The Zimbabwean government has deployed medical staff in the army to take up posts at major public hospitals. The new directive comes as a week-long strike by junior doctors continues to take its toll on healthcare delivery.
Gerald Gwinji, permanent Secretary in the Ministry of Health admitted that the industrial action had added pressure on strained public hospitals which were already struggling with drug shortages and under-funding from the state.
“When some people are not coming to work there is bound to be an impact on service delivery and because these cadres (doctors) on strike are at the first level of care, the impact is even greater,” Gwinji said.
The two main hospitals in the country, the Parirenyatwa Hospital, Zimbabwe’s largest public hospital in Harare and the United Bulawayo Hospitals in the country’s second city Bulawayo, are turning away non-critical patients and instead referring them to local clinics run by city councils.
Public sector doctors last week commenced a nationwide strike protesting low salaries and poor conditions of service. The main demand of the doctors is for an increase in their on-call allowance which has remained unchanged since 2014 – they want the government to honor a pledge to peg it at a minimum of $720 per month.
They are also demanding duty-free subventions to allow them to purchase their own vehicles and also insisting that the government employs 120 trained doctors who will be out of work in no time.
Zimbabwe has been hit by an acute drought worsened by an economic crisis that has led to currency shortage. The government has introduced local bond notes equivalent to the US dollars to solve the currency situation.
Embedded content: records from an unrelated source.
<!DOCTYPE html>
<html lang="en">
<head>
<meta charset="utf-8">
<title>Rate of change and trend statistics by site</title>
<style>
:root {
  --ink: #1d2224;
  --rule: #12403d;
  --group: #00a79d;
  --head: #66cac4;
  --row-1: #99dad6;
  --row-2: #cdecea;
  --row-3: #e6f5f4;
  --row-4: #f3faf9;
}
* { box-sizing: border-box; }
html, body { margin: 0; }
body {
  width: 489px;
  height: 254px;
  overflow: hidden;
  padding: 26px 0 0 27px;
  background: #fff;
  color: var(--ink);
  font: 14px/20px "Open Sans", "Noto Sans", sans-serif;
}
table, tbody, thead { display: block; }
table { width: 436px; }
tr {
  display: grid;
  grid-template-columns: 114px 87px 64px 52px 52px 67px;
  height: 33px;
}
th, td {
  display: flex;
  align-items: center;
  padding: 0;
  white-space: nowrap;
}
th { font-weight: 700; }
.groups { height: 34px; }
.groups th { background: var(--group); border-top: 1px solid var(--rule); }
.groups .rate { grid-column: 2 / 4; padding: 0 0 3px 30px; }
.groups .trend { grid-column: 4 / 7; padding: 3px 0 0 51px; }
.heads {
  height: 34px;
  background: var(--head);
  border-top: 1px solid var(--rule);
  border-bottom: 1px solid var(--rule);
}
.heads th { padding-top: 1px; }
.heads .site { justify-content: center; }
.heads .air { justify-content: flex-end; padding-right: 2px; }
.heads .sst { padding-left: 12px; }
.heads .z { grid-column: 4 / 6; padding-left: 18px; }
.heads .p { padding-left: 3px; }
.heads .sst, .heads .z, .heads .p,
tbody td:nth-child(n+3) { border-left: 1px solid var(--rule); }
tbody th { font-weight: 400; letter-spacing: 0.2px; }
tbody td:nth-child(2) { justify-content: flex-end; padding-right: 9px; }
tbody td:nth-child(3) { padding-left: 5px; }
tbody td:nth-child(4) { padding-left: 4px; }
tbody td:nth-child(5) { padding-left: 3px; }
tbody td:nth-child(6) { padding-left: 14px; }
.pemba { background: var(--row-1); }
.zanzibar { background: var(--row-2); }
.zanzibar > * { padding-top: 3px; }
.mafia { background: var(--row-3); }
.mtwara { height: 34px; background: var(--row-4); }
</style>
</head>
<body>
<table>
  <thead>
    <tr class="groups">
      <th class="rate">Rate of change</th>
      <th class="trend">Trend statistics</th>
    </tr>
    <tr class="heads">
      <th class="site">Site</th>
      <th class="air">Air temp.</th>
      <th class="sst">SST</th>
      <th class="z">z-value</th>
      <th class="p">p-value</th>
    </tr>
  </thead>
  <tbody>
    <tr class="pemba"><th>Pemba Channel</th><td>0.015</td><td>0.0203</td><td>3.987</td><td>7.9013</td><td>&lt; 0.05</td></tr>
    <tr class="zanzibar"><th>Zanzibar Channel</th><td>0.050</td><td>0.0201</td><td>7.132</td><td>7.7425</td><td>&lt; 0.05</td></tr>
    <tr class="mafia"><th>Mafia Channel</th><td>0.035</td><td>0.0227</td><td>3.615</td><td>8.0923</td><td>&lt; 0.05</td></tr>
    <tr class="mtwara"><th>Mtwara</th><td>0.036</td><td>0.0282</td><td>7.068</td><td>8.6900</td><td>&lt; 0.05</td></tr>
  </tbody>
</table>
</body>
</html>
The country also suffered from a series of protests. Some demanding electoral reforms ahead of the next elections. Others against the introduction of the bond notes with others targeted at the high unemployment and worsening economic situation in the country.